EXERCISE GOAL:
If a line below contains the string "title", return that line.

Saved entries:
□ □ □ □
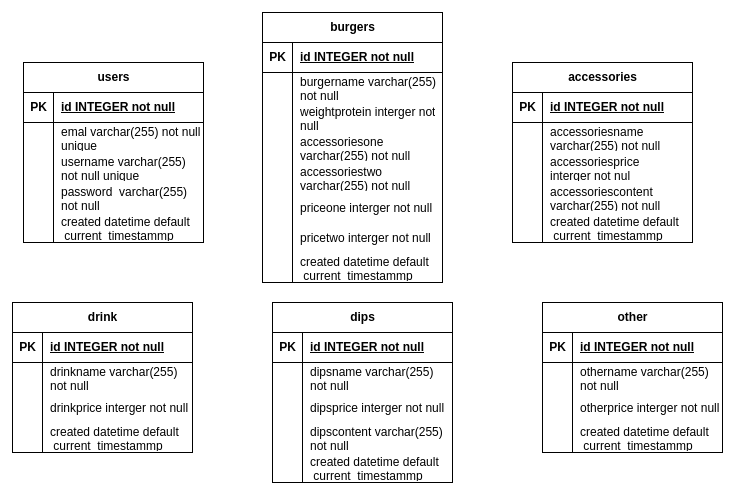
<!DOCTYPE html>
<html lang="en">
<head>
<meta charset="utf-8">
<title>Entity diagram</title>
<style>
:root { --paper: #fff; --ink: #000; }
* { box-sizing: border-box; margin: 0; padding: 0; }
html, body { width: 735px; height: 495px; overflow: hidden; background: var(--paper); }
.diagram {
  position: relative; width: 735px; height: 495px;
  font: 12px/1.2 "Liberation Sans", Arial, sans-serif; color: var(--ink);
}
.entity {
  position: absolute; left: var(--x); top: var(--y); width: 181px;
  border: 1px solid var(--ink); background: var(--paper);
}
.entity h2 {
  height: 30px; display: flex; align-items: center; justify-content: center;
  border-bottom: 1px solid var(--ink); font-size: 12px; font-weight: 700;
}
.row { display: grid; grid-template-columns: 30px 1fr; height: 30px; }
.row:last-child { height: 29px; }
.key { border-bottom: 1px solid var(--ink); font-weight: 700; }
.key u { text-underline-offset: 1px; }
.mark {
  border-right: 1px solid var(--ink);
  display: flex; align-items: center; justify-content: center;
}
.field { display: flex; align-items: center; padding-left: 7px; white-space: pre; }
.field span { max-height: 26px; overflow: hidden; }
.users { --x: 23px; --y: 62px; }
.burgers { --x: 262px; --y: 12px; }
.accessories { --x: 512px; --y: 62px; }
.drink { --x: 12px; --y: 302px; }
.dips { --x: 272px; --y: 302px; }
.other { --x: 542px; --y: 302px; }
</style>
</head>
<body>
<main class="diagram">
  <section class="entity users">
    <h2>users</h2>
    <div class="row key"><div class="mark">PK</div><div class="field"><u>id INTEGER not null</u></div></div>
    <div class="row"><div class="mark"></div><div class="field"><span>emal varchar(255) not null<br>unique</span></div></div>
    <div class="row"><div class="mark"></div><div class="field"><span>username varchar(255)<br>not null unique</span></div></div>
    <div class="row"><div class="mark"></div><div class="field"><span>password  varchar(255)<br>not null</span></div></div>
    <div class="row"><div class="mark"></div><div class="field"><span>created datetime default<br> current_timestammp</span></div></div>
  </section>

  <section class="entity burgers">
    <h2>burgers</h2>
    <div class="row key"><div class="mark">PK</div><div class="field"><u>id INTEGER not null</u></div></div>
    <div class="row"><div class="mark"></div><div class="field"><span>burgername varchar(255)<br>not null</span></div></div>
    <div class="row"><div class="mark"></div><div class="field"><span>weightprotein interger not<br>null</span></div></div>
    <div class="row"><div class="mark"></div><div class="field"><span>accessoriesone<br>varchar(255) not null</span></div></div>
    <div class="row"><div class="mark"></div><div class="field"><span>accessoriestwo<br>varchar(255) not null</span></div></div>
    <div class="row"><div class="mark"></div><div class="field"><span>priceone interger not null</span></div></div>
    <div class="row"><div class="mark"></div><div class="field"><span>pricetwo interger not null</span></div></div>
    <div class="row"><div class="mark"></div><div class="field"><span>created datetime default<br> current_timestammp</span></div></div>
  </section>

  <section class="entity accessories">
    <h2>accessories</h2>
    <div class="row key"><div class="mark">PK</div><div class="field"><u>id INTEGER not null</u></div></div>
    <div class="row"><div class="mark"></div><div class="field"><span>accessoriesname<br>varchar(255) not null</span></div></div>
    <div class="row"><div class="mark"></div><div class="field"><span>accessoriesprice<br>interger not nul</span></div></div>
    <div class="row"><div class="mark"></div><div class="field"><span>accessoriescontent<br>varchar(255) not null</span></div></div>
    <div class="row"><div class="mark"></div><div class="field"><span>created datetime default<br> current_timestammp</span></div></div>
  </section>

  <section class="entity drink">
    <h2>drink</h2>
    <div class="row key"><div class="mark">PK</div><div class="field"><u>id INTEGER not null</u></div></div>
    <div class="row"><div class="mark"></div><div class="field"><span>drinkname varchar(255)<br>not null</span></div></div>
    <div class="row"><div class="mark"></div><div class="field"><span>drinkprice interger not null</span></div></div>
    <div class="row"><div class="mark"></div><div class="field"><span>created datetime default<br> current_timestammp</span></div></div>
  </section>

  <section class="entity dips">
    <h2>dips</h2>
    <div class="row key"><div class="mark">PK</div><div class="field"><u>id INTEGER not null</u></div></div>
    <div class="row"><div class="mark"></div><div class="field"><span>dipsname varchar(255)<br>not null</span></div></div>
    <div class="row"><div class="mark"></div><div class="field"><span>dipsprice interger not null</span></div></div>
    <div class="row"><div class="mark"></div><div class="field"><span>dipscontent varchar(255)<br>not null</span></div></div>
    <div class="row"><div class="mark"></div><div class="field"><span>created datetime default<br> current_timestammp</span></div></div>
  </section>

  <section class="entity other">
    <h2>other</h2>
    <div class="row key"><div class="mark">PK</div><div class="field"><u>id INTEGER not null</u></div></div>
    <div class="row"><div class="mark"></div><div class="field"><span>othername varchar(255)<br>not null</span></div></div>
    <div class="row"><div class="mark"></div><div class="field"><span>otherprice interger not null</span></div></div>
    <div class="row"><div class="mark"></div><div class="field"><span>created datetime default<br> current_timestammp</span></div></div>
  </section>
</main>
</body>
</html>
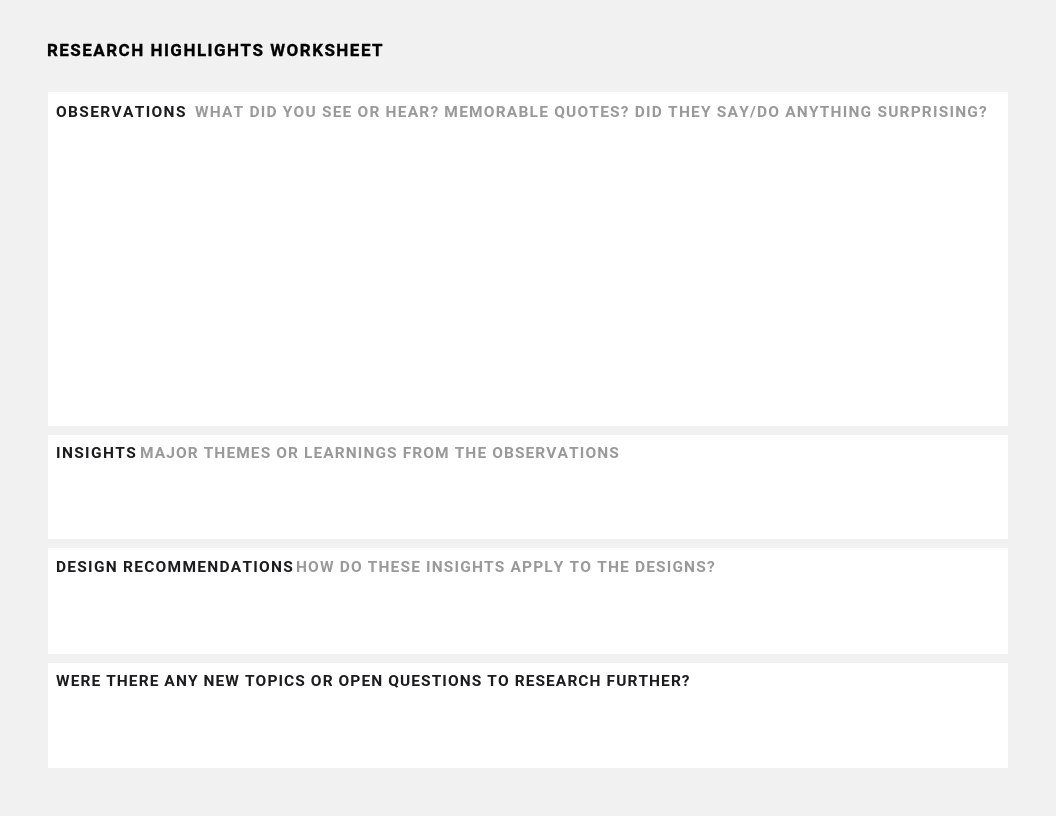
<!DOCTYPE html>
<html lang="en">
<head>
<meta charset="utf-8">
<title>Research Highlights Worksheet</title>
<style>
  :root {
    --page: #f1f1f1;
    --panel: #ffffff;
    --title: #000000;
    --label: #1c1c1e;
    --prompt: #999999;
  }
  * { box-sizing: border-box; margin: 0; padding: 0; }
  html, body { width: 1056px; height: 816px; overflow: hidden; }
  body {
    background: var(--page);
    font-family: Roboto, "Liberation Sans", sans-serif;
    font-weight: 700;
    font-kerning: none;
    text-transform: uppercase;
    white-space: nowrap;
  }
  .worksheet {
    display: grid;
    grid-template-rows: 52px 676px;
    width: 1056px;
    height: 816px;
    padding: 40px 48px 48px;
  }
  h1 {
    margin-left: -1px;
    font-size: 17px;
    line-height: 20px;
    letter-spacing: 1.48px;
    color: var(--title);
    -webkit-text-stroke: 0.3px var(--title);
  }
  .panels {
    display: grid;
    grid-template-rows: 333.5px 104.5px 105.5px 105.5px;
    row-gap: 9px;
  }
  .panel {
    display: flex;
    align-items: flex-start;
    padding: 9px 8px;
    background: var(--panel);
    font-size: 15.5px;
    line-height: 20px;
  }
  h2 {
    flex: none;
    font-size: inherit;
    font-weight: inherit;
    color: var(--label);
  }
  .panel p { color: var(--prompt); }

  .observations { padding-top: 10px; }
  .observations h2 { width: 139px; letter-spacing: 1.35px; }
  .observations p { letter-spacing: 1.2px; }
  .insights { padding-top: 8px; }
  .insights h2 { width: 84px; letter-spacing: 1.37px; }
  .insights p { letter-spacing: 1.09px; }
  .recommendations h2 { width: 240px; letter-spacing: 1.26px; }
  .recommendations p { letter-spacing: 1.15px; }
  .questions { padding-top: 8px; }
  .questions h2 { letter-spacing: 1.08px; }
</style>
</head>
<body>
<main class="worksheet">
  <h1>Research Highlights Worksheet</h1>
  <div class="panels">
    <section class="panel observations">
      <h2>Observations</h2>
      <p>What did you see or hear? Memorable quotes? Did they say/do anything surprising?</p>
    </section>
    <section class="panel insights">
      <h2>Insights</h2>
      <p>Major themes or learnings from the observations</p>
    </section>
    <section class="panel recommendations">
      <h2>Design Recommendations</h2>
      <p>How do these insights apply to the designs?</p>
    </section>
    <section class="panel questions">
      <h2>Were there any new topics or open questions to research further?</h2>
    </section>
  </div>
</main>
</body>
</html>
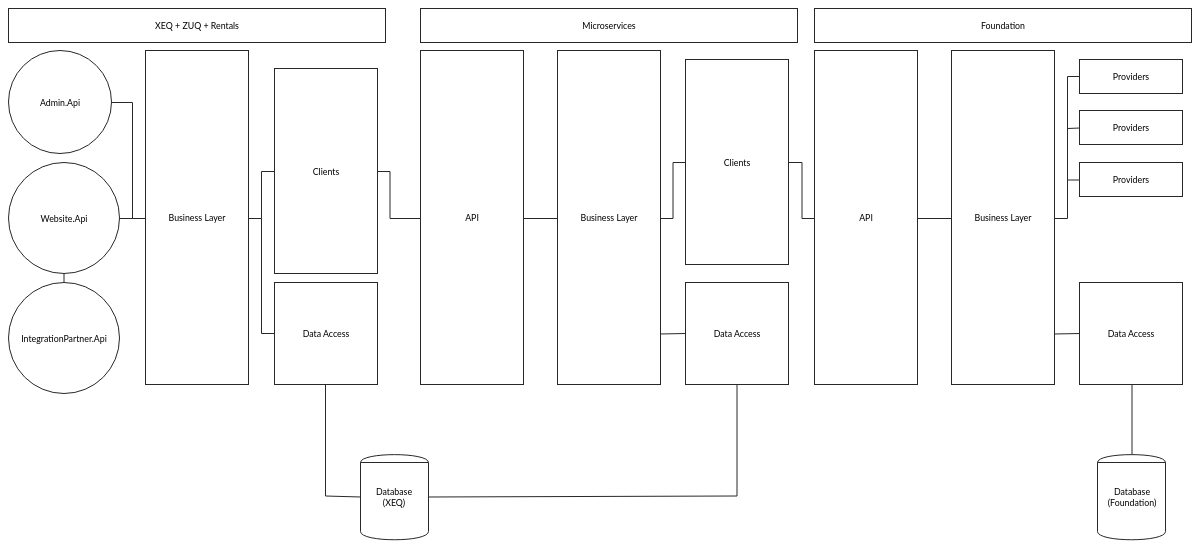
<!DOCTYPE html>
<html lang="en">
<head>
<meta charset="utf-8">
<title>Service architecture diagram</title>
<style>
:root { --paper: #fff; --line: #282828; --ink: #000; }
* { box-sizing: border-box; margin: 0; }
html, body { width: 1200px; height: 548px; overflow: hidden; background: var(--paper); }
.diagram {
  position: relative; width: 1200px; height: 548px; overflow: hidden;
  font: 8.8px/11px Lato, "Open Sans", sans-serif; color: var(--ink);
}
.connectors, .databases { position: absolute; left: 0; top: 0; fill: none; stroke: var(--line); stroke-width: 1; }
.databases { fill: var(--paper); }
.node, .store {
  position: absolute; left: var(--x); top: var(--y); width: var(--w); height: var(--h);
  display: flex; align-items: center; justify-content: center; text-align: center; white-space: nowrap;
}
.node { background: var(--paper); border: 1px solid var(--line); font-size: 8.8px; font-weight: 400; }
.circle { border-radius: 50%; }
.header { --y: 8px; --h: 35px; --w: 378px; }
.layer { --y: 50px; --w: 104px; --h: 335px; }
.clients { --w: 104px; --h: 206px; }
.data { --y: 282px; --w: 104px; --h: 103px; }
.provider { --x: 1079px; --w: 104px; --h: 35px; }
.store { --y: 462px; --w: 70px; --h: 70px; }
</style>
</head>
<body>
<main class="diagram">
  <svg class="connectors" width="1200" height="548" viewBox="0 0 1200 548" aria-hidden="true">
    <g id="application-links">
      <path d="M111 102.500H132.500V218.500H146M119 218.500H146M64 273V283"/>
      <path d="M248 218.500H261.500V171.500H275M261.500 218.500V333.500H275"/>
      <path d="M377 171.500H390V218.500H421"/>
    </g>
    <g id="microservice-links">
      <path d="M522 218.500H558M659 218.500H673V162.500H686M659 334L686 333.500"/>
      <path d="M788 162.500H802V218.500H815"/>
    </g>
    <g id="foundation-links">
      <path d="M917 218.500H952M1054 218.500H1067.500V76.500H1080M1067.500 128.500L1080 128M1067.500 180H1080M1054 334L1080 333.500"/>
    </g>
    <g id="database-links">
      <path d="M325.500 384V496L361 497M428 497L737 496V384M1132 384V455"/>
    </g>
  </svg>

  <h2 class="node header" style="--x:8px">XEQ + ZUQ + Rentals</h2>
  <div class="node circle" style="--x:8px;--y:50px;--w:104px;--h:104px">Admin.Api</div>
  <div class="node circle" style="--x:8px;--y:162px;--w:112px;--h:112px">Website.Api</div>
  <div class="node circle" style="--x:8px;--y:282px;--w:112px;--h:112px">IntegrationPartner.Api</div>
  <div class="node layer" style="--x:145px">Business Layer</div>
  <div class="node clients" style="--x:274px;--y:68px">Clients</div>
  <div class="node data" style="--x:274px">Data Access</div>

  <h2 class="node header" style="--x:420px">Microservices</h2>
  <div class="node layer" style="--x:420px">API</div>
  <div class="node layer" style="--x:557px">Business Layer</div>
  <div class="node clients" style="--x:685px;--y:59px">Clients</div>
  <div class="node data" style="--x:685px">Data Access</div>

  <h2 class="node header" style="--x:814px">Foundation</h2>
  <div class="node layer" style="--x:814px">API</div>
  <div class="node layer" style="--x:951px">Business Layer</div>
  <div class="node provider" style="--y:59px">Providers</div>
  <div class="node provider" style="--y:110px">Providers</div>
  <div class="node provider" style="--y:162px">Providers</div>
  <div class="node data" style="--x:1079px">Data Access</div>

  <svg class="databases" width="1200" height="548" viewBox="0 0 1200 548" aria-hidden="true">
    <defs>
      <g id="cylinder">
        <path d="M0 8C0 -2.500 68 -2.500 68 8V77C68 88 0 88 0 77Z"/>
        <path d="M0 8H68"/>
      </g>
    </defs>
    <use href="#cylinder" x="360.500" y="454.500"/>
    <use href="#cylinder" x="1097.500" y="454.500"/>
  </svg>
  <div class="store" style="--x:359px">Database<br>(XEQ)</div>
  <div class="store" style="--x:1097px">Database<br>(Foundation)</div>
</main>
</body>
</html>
□ □ □ □
EXERCISE OUTPUT:
<title>Entity diagram</title>
<title>Research Highlights Worksheet</title>
    --title: #000000;
    color: var(--title);
    -webkit-text-stroke: 0.3px var(--title);
<title>Service architecture diagram</title>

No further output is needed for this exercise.